October 27, 2010 · Updated 5:22 PM
In his career as an educator, Rick Thompson has stopped scuffles and broken up fights. He's grappled with student curiosity about huffing and sniffing glue.
But the superintendent of San Juan Island public schools never thought he'd have to contend with students trying the "Choking Game," the object of which is to stop blood flow to the brain until the player passes out.
"I don't think it's uncommon," Thompson said. "But what some kids might think is a game can turn dangerous."
The game indeed turned dangerous on Monday at Friday Harbor Middle School, when a student passed out and was treated by paramedics and taken to Inter Island Medical Center.

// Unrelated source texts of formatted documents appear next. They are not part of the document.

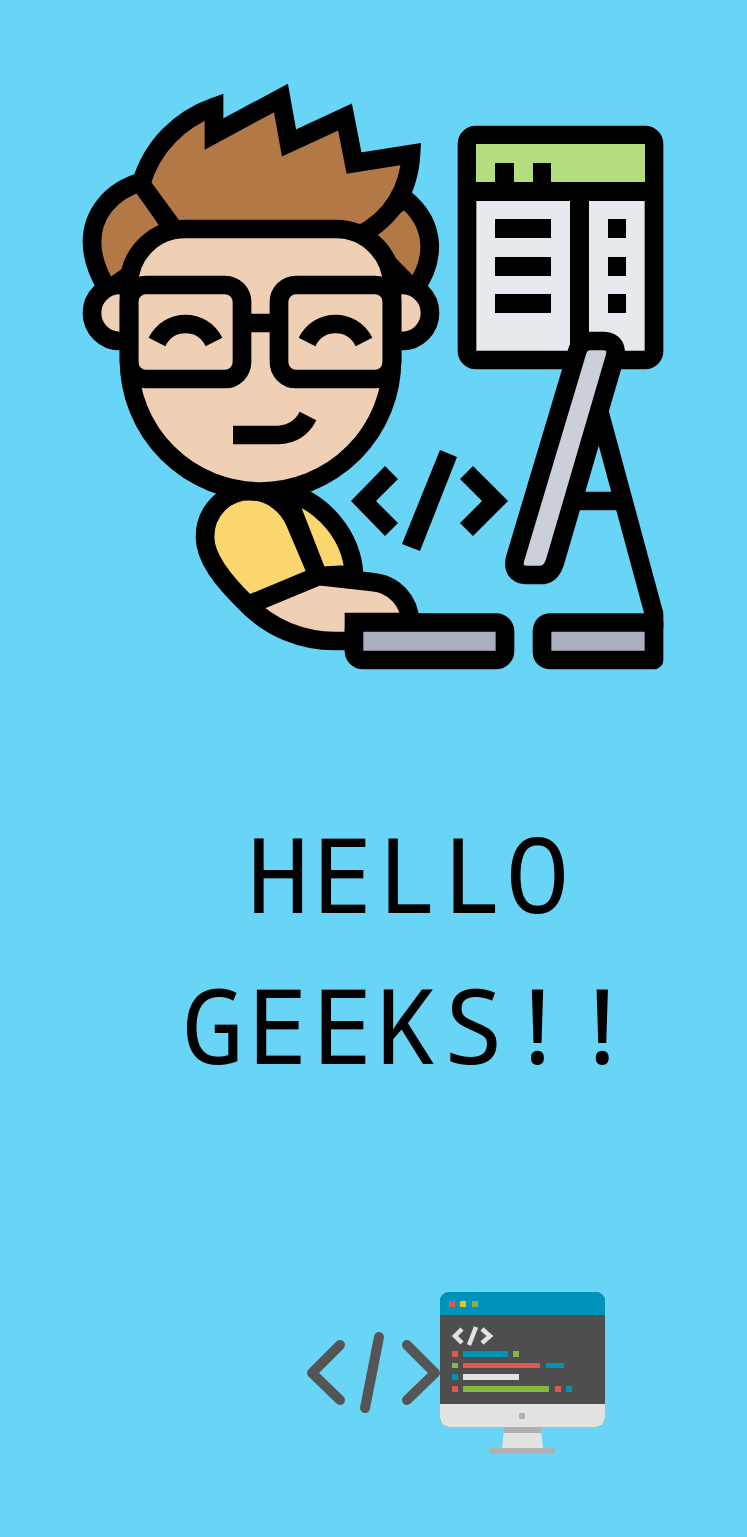
<!DOCTYPE html>
<html lang="en">
<head>
<meta charset="utf-8">
<title>Hello Geeks!!</title>
<style>
:root {
  --sky: #69d5f6;
  --ink: #000;
  --skin: #f0d0b4;
  --hair: #b27946;
  --shirt: #fcd770;
  --screen: #e6e9ee;
  --header: #b4dd7f;
  --metal: #a9afbf;
  --metal-light: #cbcfd8;
  --code: #555;
  --slate: #4e4e4e;
  --teal: #0093ba;
  --red: #e2574c;
  --green: #84b840;
  --yellow: #efc41a;
  --case: #e2e2e2;
  --case-dark: #b0b0b0;
}
* { margin: 0; box-sizing: border-box; }
html, body { width: 747px; height: 1537px; overflow: hidden; background: var(--sky); }
.poster { position: relative; width: 747px; height: 1537px; overflow: hidden; background: var(--sky); }
.artwork { position: absolute; inset: 0; display: block; }
.greeting {
  position: absolute; left: 108px; top: 797px; width: 602px;
  font: 300 104px/151px "Noto Sans Mono", "DejaVu Sans Mono", monospace;
  letter-spacing: 2.4px; text-align: center; color: var(--ink);
}
.greeting span { display: block; white-space: nowrap; }
.outlined { stroke: var(--ink); stroke-width: 18.7; stroke-miterlimit: 10; fill: none; }
.outlined .hair { fill: var(--hair); }
.outlined .skin { fill: var(--skin); }
.outlined .shirt { fill: var(--shirt); }
.outlined .lens { fill: var(--sky); }
.outlined .metal { fill: var(--metal); }
.outlined .edge { fill: var(--metal-light); }
.outlined .screen { fill: var(--screen); }
.header { fill: var(--header); }
.tag { fill: none; stroke: var(--code); stroke-width: 10; stroke-linecap: round; stroke-linejoin: round; }
.mini-tag { fill: none; stroke: var(--case); stroke-width: 4.5; }
.slate { fill: var(--slate); }
.teal { fill: var(--teal); }
.red { fill: var(--red); }
.green { fill: var(--green); }
.yellow { fill: var(--yellow); }
.case { fill: var(--case); }
.case-dark { fill: var(--case-dark); }
</style>
</head>
<body>
<main class="poster">
  <svg class="artwork" width="747" height="1537" viewBox="0 0 747 1537" role="img" aria-label="A smiling programmer in glasses typing at a computer, with a small code monitor below">
    <defs>
      <clipPath id="monitor-shape"><rect x="440" y="1292" width="165" height="135" rx="9"/></clipPath>
      <g id="lens-and-eye">
        <rect class="lens" x="129" y="285" width="113" height="94" rx="17"/>
        <path d="M157 342C169 318 202 318 214 342"/>
      </g>
    </defs>

    <g id="programmer" class="outlined">
      <g id="arm">
        <path class="shirt" d="M285 491C326 503 352 538 354 574L318 576Z"/>
        <path class="skin" d="M248 605L318 576L372 582C395 584 410 602 410 622H354V641H335C302 641 270 628 248 605Z"/>
        <path class="shirt" d="M248 605C222 580 205 558 205 537C205 511 225 491 250 491C270 491 287 504 295 522L318 576Z"/>
      </g>
      <g id="head">
        <path class="hair" d="M141 182C110 191 92 215 92 242C92 258 98 274 108 290L180 240Z"/>
        <path class="hair" d="M404 198C438 225 435 262 414 290L360 235Z"/>
        <circle class="skin" cx="120" cy="313" r="28"/>
        <circle class="skin" cx="402" cy="313" r="28"/>
        <path class="hair" d="M174 229L141 184C152 146 180 119 214 107V134L281 98L289 143L345 117L354 163L411 154C409 190 392 218 360 235Z"/>
        <path class="skin" d="M129 284A56 56 0 0 1 185 229H336A56 56 0 0 1 392 284V360A131.5 131.5 0 0 1 129 360Z"/>
        <use href="#lens-and-eye"/>
        <use href="#lens-and-eye" x="150"/>
        <path d="M242 323H279"/>
        <path d="M233 435H278Q299 434 308 416"/>
      </g>
    </g>

    <g id="code-symbol">
      <path d="M351 501L385 466L398 479L376 501L398 523L385 536Z"/>
      <path d="M440 450L457 457L420 551L402 544Z"/>
      <path d="M508 501L473 466L460 479L482 501L460 523L473 536Z"/>
    </g>

    <g id="workstation">
      <g class="outlined">
        <path d="M598 407L654 614V628M577 501H624"/>
        <rect class="metal" x="354" y="622.5" width="151" height="37.5" rx="9"/>
        <path class="metal" d="M654 622.5V660H551Q542 660 542 651V632Q542 622.5 551 622.5Z" stroke-linejoin="round"/>
        <rect class="screen" x="467" y="135" width="187" height="225" rx="9"/>
      </g>
      <rect class="header" x="476" y="144" width="169" height="38"/>
      <path d="M476 182H645V201H589V351H570V201H476ZM495 163H514V183H495ZM533 163H551V183H533ZM495 219H551V238H495ZM495 257H551V276H495ZM495 294H551V313H495ZM608 219H626V238H608ZM608 257H626V276H608ZM608 294H626V313H608Z"/>
      <path class="outlined" d="M577 352Q580 341 590 341H604Q618 342 615 357L555 562Q551 575 540 575H526Q512 574 515 559Z" style="fill:var(--metal-light)"/>
    </g>

    <g id="code-monitor">
      <path class="tag" d="M340 1345L312 1373L340 1400M379 1337L365 1408M407 1345L435 1373L407 1400"/>
      <g clip-path="url(#monitor-shape)">
        <rect class="slate" x="440" y="1292" width="165" height="135"/>
        <rect class="teal" x="440" y="1292" width="165" height="23"/>
        <rect class="case" x="440" y="1404" width="165" height="23"/>
      </g>
      <g id="window-buttons">
        <rect class="red" x="449" y="1301" width="6" height="6"/>
        <rect class="yellow" x="460" y="1301" width="6" height="6"/>
        <rect class="green" x="472" y="1301" width="6" height="6"/>
      </g>
      <path class="mini-tag" d="M462 1329L455 1336L462 1343M476 1327L469 1345M482 1329L490 1336L482 1343"/>
      <g id="code-lines">
        <path class="red" d="M452 1351h6v6h-6zM463 1363h77v5h-77zM452 1386h6v6h-6zM555 1386h6v6h-6z"/>
        <path class="teal" d="M463 1351h45v6h-45zM546 1363h18v5h-18zM452 1374h6v6h-6zM566 1386h6v6h-6z"/>
        <path class="green" d="M513 1351h6v6h-6zM452 1363h6v5h-6zM463 1386h86v6h-86z"/>
        <rect class="case" x="463" y="1374" width="56" height="6"/>
      </g>
      <rect class="case-dark" x="519" y="1413" width="6" height="6"/>
      <path class="case" d="M504 1427H541L543 1449H502Z"/>
      <path class="case-dark" d="M504 1427H541L542 1433H503Z"/>
      <rect class="case-dark" x="489" y="1448" width="66" height="6" rx="3"/>
    </g>
  </svg>
  <h1 class="greeting"><span>HELLO</span><span>GEEKS!!</span></h1>
</main>
</body>
</html>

Friday Harbor Middle and High School Principal Fred Woods said the incident occurred in the band room, and that the participants are "the best of friends." The boy administering the choke hold received in-school suspension for a day and work detail.

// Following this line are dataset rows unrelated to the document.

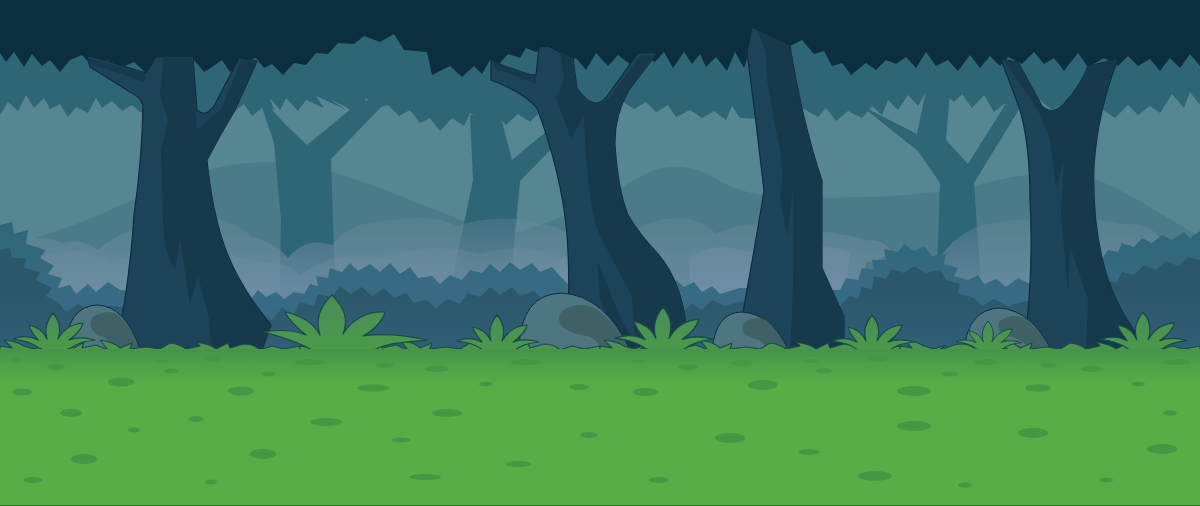
<!DOCTYPE html>
<html lang="en">
<head>
<meta charset="utf-8">
<title>Forest clearing</title>
<style>
:root{--sky:#568692;--hill:#4b7b89;--far:#2e6676;--canopy:#0b2f3e;--bark:#1d4358;--bark-shade:#16394c;--line:#0c2d3f;--bush-back:#386c86;--bush-front:#2b576a;--rock:#4f7580;--rock-shade:#3f6165;--grass:#57ae47;--grass-dark:#469147;--leaf:#499152}
html,body{margin:0;width:1200px;height:506px;overflow:hidden;background:var(--sky)}
svg{display:block}
.hill{fill:var(--hill)}
.far{fill:var(--far)}
.canopy{fill:var(--canopy)}
.bark{fill:var(--bark);stroke:var(--line);stroke-width:1.2;stroke-linejoin:round}
.shade{fill:var(--bark-shade)}
.bush-back{fill:var(--bush-back)}
.bush-front{fill:var(--bush-front)}
.rock{fill:var(--rock);stroke:var(--line);stroke-width:1}
.rock-shade{fill:var(--rock-shade)}
.leaf{fill:url(#leaf-fill);stroke:#174a4a;stroke-width:1.2;stroke-linejoin:round}
.spots{fill:#479644}
</style>
</head>
<body>
<svg width="1200" height="506" viewBox="0 0 1200 506" role="img" aria-label="Forest clearing with dark trees, rocks and green grass">
<defs>
<linearGradient id="ground-fill" gradientUnits="userSpaceOnUse" x1="0" y1="346" x2="0" y2="384">
<stop offset="0" stop-color="#469147"/><stop offset="1" stop-color="#57ae47"/>
</linearGradient>
<linearGradient id="leaf-fill" x1="0" y1="0" x2="0" y2="1">
<stop offset="0" stop-color="#4a8c58"/><stop offset="1" stop-color="#4a9b49"/>
</linearGradient>
<linearGradient id="mist-fill" gradientUnits="userSpaceOnUse" x1="0" y1="218" x2="0" y2="305">
<stop offset="0" stop-color="#6f8c9c" stop-opacity=".3"/><stop offset="1" stop-color="#7190a8" stop-opacity=".85"/>
</linearGradient>
<linearGradient id="bush-fade" gradientUnits="userSpaceOnUse" x1="0" y1="290" x2="0" y2="350">
<stop offset="0" stop-color="#34627e" stop-opacity="0"/><stop offset="1" stop-color="#34627e" stop-opacity=".7"/>
</linearGradient>
<linearGradient id="bush-tall" gradientUnits="userSpaceOnUse" x1="0" y1="222" x2="0" y2="300">
<stop offset="0" stop-color="#2f6677"/><stop offset="1" stop-color="#386c86"/>
</linearGradient>
<g id="plant">
<path class="leaf" d="M-22 0C-38-9-52-12-68-17C-50-20-36-18-26-14C-36-22-44-30-47-37C-33-34-19-27-12-14C-17-30-12-43 0-54C12-42 17-30 11-15C20-30 36-38 53-37C50-26 40-18 31-13C50-16 72-14 96-9C74-7 56-6 44 0L22 3H-12Z"/>
</g>
<g id="sprig">
<path class="leaf" d="M-14 0C-22-6-30-8-40-9C-30-13-21-11-15-8C-20-14-23-18-24-23C-15-21-9-16-6-9C-9-19-6-28 0-35C7-27 8-18 5-9C10-18 18-24 30-25C28-17 22-12 16-8C24-11 32-11 42-8C32-7 24-5 18 0L8 3H-6Z"/>
</g>
<path id="tuft" class="leaf" d="M0 352L0 346L12 348L4 340Q16 341 24 346L34 349L46 345L38 351L54 345Q66 342 74 348L84 342L82 348L96 345L108 350L100 340Q114 342 120 348L132 343L130 349L146 347L160 349L170 343Q180 344 186 349L200 346L196 342Q210 344 216 349L228 343L230 348L244 344Q254 344 260 350L272 346L284 349L300 346V352Z"/>
</defs>

<g id="distance">
<rect width="1200" height="506" fill="var(--sky)"/>
<path class="hill" d="M0 246C60 236 120 205 172 182C225 160 280 156 330 171C385 188 440 212 500 236C550 226 600 200 640 177C665 162 690 164 715 178C735 190 750 194 775 196C840 200 915 197 970 187C1010 176 1060 166 1098 180C1135 196 1170 220 1200 237V350H0Z"/>
</g>

<g id="far-trees" class="far">
<path d="M258 95L286 125L307 145L362 100L385 103L331 159L336 310H279L281 220L274 143Z"/>
<path d="M470 115L499 110L512 160L560 120L566 134L520 181L509 300H448L473 180Z"/>
<path d="M860 105L917 134L926 90L950 92L946 140L968 164L1005 105L1020 108L974 183L982 300H936L940 183L918 151Z"/>
</g>

<path id="far-canopy" class="far" d="M0 0H1200V105L1190 92L1184 108L1172 94L1160 113L1150 106L1138 115L1128 105L1115 118L1100 108L1080 118L1064 104L1052 110L1040 100L1028 114L1016 108L1004 104L994 112L984 95L972 108L962 94L954 102L944 93L934 104L926 92L918 106L908 95L898 110L888 100L882 115L872 106L862 118L848 111L836 121L826 108L818 117L802 108L790 120L740 118L732 106L726 120L714 111L702 118L690 110L676 117L668 105L656 112L646 102L634 109L620 100L600 126L552 128L540 112L530 122L518 114L506 125L494 112L480 117L470 113L464 126L452 118L440 131L430 118L420 123L410 110L399 116L388 105L376 108L366 98L356 114L346 107L330 99L345 109L316 96L324 108L306 100L298 111L286 98L280 110L270 98L274 110L262 108L252 116L244 104L228 116L210 120L140 112L132 105L122 111L112 101L102 108L96 98L88 113L76 107L68 117L60 104L50 109L44 98L34 108L26 95L18 111L8 102L0 115Z"/>

<g id="mist" fill="url(#mist-fill)">
<path d="M0 244Q40 232 62 243Q82 238 98 250Q130 222 180 224Q220 208 252 237Q276 242 288 258Q305 236 332 245Q350 220 396 220Q436 214 456 226Q500 212 540 224Q572 226 580 254V350H0Z"/>
<path d="M560 260Q590 238 620 252Q634 222 668 219Q700 216 716 234Q745 218 790 228Q840 232 866 240Q884 240 890 250Q880 262 866 262L850 350H560Z"/>
<path d="M690 258Q712 240 750 252Q800 236 850 252L840 350H690Z"/>
<path d="M940 258Q960 226 1000 222Q1030 216 1050 228Q1080 214 1120 224Q1150 222 1162 240L1130 350H940Z"/>
<path d="M30 262Q80 240 110 262Q180 240 260 262Q290 262 300 276Q330 250 380 258Q430 240 480 254Q530 240 566 260V350H30Z" opacity=".6"/>
</g>

<g id="back-bushes">
<path fill="url(#bush-tall)" d="M0 225L12 222L14 234L28 230L26 244L46 250L40 258L54 266L48 274L62 278L58 288L70 285L76 294L88 284L96 292L108 282L120 290L250 300L258 290L266 297L276 292L284 299L294 292L304 294L310 284L318 286L316 276L328 278L330 268L342 272L350 263L358 271L370 264L380 272L390 263L400 274L410 267L418 278L432 276L440 284L450 275L462 280L470 270L482 273L490 264L500 272L510 262L520 270L532 263L540 272L552 267L560 276L574 290L660 296L676 280L684 287L694 282L702 292L712 286L720 294L740 288L840 290L846 278L858 280L862 268L874 270L872 260L886 260L884 249L898 252L904 244L914 251L924 246L932 256L946 254L944 264L958 268L954 276L968 280L978 275L984 284L996 279L1006 287L1018 278L1030 284L1100 262L1108 250L1118 252L1122 243L1134 247L1142 238L1152 243L1162 235L1172 240L1184 232L1190 238L1200 231V350H0Z"/>
</g>
<g id="front-bushes">
<path class="bush-front" d="M0 250L10 248L12 258L26 258L24 268L40 272L36 280L52 288L46 296L58 302L66 312L78 304L90 310L110 306L250 322L262 314L272 320L282 308L294 314L300 302L314 306L318 294L332 297L340 286L350 294L362 287L372 296L384 288L394 298L406 293L414 303L426 300L436 308L448 299L460 304L468 293L480 297L490 287L500 295L512 287L520 296L534 291L544 302L560 306L680 314L692 304L702 310L712 300L724 306L740 302L840 306L850 296L858 299L862 287L872 289L874 276L886 279L892 269L904 273L914 266L926 273L940 270L946 280L960 284L958 293L974 298L982 306L994 299L1008 306L1030 300L1098 292L1108 280L1116 283L1122 272L1134 275L1144 265L1156 270L1166 261L1178 266L1188 257L1200 260V350H0Z"/>
<rect y="290" width="1200" height="60" fill="url(#bush-fade)"/>
</g>

<path id="near-canopy" class="canopy" d="M0 0H1200V66L1190 54L1180 68L1170 58L1160 71L1150 59L1138 66L1128 56L1118 66L1104 58L1088 67L1078 53L1064 71L1054 58L1044 64L1034 52L1022 64L1008 57L1000 66L990 56L980 68L970 55L958 71L948 60L936 66L926 52L916 68L906 57L896 64L886 60L876 70L866 63L851 75L842 63L832 66L824 51L814 54L802 40L790 46L750 50L744 68L735 52L727 71L716 57L706 67L700 54L692 64L684 52L673 68L664 52L655 62L640 53L630 64L618 55L608 66L596 53L586 70L576 58L560 66L548 46L536 52L526 48L520 58L508 54L500 63L490 60L482 74L474 66L462 77L450 66L432 75L427 52L404 50L394 34L380 42L364 36L354 44L338 43L328 54L316 53L306 65L294 63L283 75L272 64L264 68L256 58L242 62L230 72L222 60L212 67L204 72L194 60L180 66L166 56L156 68L146 73L134 62L120 68L108 60L92 66L82 55L70 60L60 72L50 60L42 66L32 54L24 67L14 52L6 62L0 53Z"/>

<g id="near-trees">
<g>
<path class="bark" d="M87 56L104 60L146 73L156 57H193L197 110Q205 118 214 106L239 58L257 61L235 110Q220 135 207 160Q212 210 224 245Q238 285 271 325L262 350H116Q130 280 134 215Q142 160 143 105Q141 97 130 92L90 67Z"/>
<path class="shade" d="M160 95L164 57H193L197 130L222 108L241 60L256 62L235 110L207 160Q212 210 224 245Q238 285 271 326L262 350H211L209 318L198 276L190 304L180 238L175 270Q163 252 163 215L161 150L168 120ZM88 58L146 74L144 83L125 75L90 64Z"/>
</g>
<g>
<path class="bark" d="M491 59Q516 74 536 75L539 47L548 46L573 59L577 88Q596 116 610 92L638 53H657L629 90Q614 116 615 145Q618 190 628 215Q639 234 658 254Q681 281 686 325L680 350H566Q571 290 567 235Q562 175 537 108Q523 92 491 80Z"/>
<path class="shade" d="M560 52L573 58L577 88Q598 116 612 94L641 55H656L629 90Q614 116 615 145Q618 190 628 215Q639 234 658 254Q681 281 686 325L680 350H640L622 322L597 260L600 300L622 350H636L632 296Q614 262 601 238Q587 210 584 115L571 139L556 98L564 80ZM492 61L536 76V84L494 68Z"/>
</g>
<g>
<path class="bark" d="M747 52L752 27L790 46Q802 120 822 181V268L844 317V350H736Q751 270 764 191Q756 120 747 52Z"/>
<path class="shade" d="M757 30L790 46Q802 120 822 181V268L844 317V350H790Q795 280 793 190L787 236L780 198Q786 170 776 130L767 80L766 52Z"/>
</g>
<g>
<path class="bark" d="M1001 59L1018 62L1042 106Q1052 116 1064 104Q1082 84 1088 66L1118 59Q1098 110 1094 165Q1092 220 1104 266Q1114 304 1138 336L1130 350H1024Q1034 270 1030 200Q1030 145 1020 110Z"/>
<path class="shade" d="M1004 60L1018 62L1042 106Q1052 116 1064 104Q1082 84 1088 66L1117 60Q1098 110 1094 165Q1092 220 1104 266Q1114 304 1138 336L1130 350H1086L1088 300L1070 246L1068 290L1061 215L1064 160L1056 187L1050 140L1038 110Z"/>
</g>
</g>

<g id="rocks">
<path class="rock" d="M64 350Q68 306 97 305Q126 306 140 350Z"/>
<path class="rock-shade" d="M93 317Q107 308 119 315Q132 327 139 349H112Q110 338 98 335Q86 327 93 317Z"/>
<path class="rock" d="M519 350Q520 294 562 293Q605 296 630 350Z"/>
<path class="rock-shade" d="M562 311Q578 300 596 309Q616 322 629 349H600Q598 336 576 334Q552 326 562 311Z"/>
<path class="rock" d="M712 350Q716 312 742 312Q772 314 788 350Z"/>
<path class="rock-shade" d="M744 323Q754 315 766 320Q778 330 787 349H766Q764 340 752 338Q738 332 744 323Z"/>
<path class="rock" d="M964 350Q968 309 1000 308Q1032 311 1051 350Z"/>
<path class="rock-shade" d="M1000 321Q1012 312 1026 319Q1041 331 1050 349H1028Q1026 340 1008 336Q994 330 1000 321Z"/>
</g>

<g id="undergrowth">
<use href="#tuft"/><use href="#tuft" x="300"/><use href="#tuft" x="600"/><use href="#tuft" x="900"/>
<use href="#sprig" x="53" y="348"/>
<use href="#plant" x="332" y="349"/>
<use href="#sprig" x="497" y="350"/>
<use href="#sprig" transform="translate(663 349) scale(1.2)"/>
<use href="#sprig" x="872" y="350"/>
<use href="#sprig" transform="translate(988 349) scale(.8)"/>
<use href="#sprig" transform="translate(1143 349) scale(1.05)"/>
</g>

<g id="ground">
<rect y="349" width="1200" height="157" fill="url(#ground-fill)"/>
<g class="spots">
<ellipse cx="16" cy="360" rx="6" ry="2"/><ellipse cx="56" cy="367" rx="9" ry="3"/><ellipse cx="22" cy="392" rx="10" ry="3.5"/><ellipse cx="121" cy="382" rx="13" ry="4.5"/><ellipse cx="161" cy="361" rx="7" ry="2"/><ellipse cx="171" cy="371" rx="7" ry="2.5"/><ellipse cx="213" cy="359" rx="9" ry="3"/><ellipse cx="241" cy="391" rx="13" ry="4.5"/><ellipse cx="269" cy="374" rx="7" ry="2.5"/><ellipse cx="310" cy="362" rx="16" ry="3"/><ellipse cx="71" cy="413" rx="11" ry="4"/><ellipse cx="134" cy="430" rx="6" ry="2.5"/><ellipse cx="196" cy="419" rx="8" ry="3"/><ellipse cx="84" cy="459" rx="13" ry="5"/><ellipse cx="33" cy="480" rx="10" ry="3"/><ellipse cx="211" cy="482" rx="6" ry="2.5"/><ellipse cx="263" cy="454" rx="13" ry="5"/><ellipse cx="326" cy="422" rx="16" ry="4"/><ellipse cx="373" cy="388" rx="16" ry="3.5"/><ellipse cx="385" cy="365" rx="9" ry="2.5"/><ellipse cx="437" cy="369" rx="12" ry="3"/><ellipse cx="401" cy="440" rx="9" ry="2.5"/><ellipse cx="447" cy="413" rx="15" ry="4"/><ellipse cx="425" cy="477" rx="16" ry="3"/><ellipse cx="486" cy="384" rx="7" ry="2.5"/><ellipse cx="526" cy="362" rx="16" ry="3"/><ellipse cx="519" cy="464" rx="13" ry="3"/><ellipse cx="579" cy="387" rx="10" ry="3"/><ellipse cx="589" cy="435" rx="9" ry="3"/><ellipse cx="639" cy="361" rx="8" ry="2"/><ellipse cx="646" cy="392" rx="13" ry="4"/><ellipse cx="688" cy="367" rx="10" ry="3"/><ellipse cx="659" cy="480" rx="10" ry="3"/><ellipse cx="741" cy="363" rx="10" ry="3"/><ellipse cx="763" cy="385" rx="15" ry="5"/><ellipse cx="730" cy="438" rx="15" ry="5"/><ellipse cx="811" cy="361" rx="8" ry="2"/><ellipse cx="824" cy="371" rx="8" ry="2.5"/><ellipse cx="809" cy="452" rx="11" ry="3"/><ellipse cx="877" cy="359" rx="11" ry="3"/><ellipse cx="875" cy="476" rx="17" ry="5"/><ellipse cx="914" cy="391" rx="17" ry="5"/><ellipse cx="914" cy="426" rx="17" ry="5"/><ellipse cx="950" cy="374" rx="8" ry="2.5"/><ellipse cx="986" cy="362" rx="13" ry="3"/><ellipse cx="965" cy="485" rx="7" ry="2.5"/><ellipse cx="1038" cy="388" rx="13" ry="3.5"/><ellipse cx="1049" cy="365" rx="8" ry="2.5"/><ellipse cx="1033" cy="433" rx="15" ry="5"/><ellipse cx="1091" cy="369" rx="10" ry="3"/><ellipse cx="1106" cy="480" rx="7" ry="2.5"/><ellipse cx="1138" cy="384" rx="7" ry="2.5"/><ellipse cx="1170" cy="413" rx="7" ry="2.5"/><ellipse cx="1162" cy="449" rx="15" ry="5"/><ellipse cx="1177" cy="362" rx="14" ry="3"/>
</g>
<rect y="505" width="1200" height="1" fill="#2f7a45"/>
</g>
</svg>
</body>
</html>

In a letter to middle school parents, Woods and Dean of Students Rod Turnbull described what happened as "an action where one student chokes another attempting to get the sensation of 'almost' passing out." They recommended parents talk to their children about the dangers of choking, and said students who participate in choking games will be disciplined.
Tuesday morning, Sheriff Bill Cumming and Paramedic Ryan Nelson spoke to the student body about what happens to the body when a "sleeper hold" is applied.
"The good news is that the student who was taken to the clinic is fine and will be back in school today," Woods and Turnbull wrote, but they warned, "Many students have reported this 'game' takes place often in other locations where friends get together."
"The game has been happening even more so off-campus," Woods told The Journal on Wednesday. "This was more about getting the student body to understand the dangers of this. I'm concerned about it happening beyond here."
Woods said he first saw a choking game played in a school about 20 years ago, and that this is the third school where he's seen it happen in his career.
"I don't know if it goes in waves — that there's a new group of kids who hear about it — or that we don't see it because it's done elsewhere." He said the "rumor mill" is that 10 or more current students have played a choking game on San Juan Island.
According to the DB Foundation, a non-profit that promotes education about risky adolescent behavior, there have been 523 deaths and 52 injuries in the United States attributed to choking games since 1974.
The foundation maintains a database of victims. There's Tom, a 12-year-old Boy Scout who loved animals and played in his church's handbell choir; he would have been 45 this year. There's Colin, described by his family as a "loving, playful" 13-year-old who played cello and guitar and had plans for his future. David, 16, loved working on his family's farm, trained horses and was an apprentice cabinetmaker. Nicole Ann, 13, loved her friends and the beach, and was involved in band, cheerleading, choir, roller skating, swimming and volleyball. Alexandria, 14, was a "fun loving, very forgiving and easygoing person" who had plans to become a veterinarian. Sean, 16, was described as a "smart, funny kid" with a bright future who "did not do drugs and probably thought this was safe."
"(It) has been attracting, injuring and killing teens for generations," the foundation reported on its website. "There are no definitive personality traits of a participant. Some are high achievers playing out of curiosity, others are seeking an alternative to drug use."
The Choking Game is known by several names, according to the foundation, among them Elevator, Pass out, Hangman, Tap Out, Blackout, and Flatliner. Choking isn't always required. "The name is what teens have dubbed a variety of methods of oxygen deprivation to achieve a rush, thrill, or high ... When played in a group, the Choking Game carries risks of seizure, memory loss, broken bones, concussions and potentially death. Playing alone drastically increases the likelihood of severe permanent brain damage and death."
The foundation added, "The prevalence of teens knowing about and engaging in this risky behavior is far greater than the level of proactive preventative education. Until there is mainstreamed education and awareness, teens will continue to perceive there is minimal danger and that, according to them, 'It's just like fainting.'"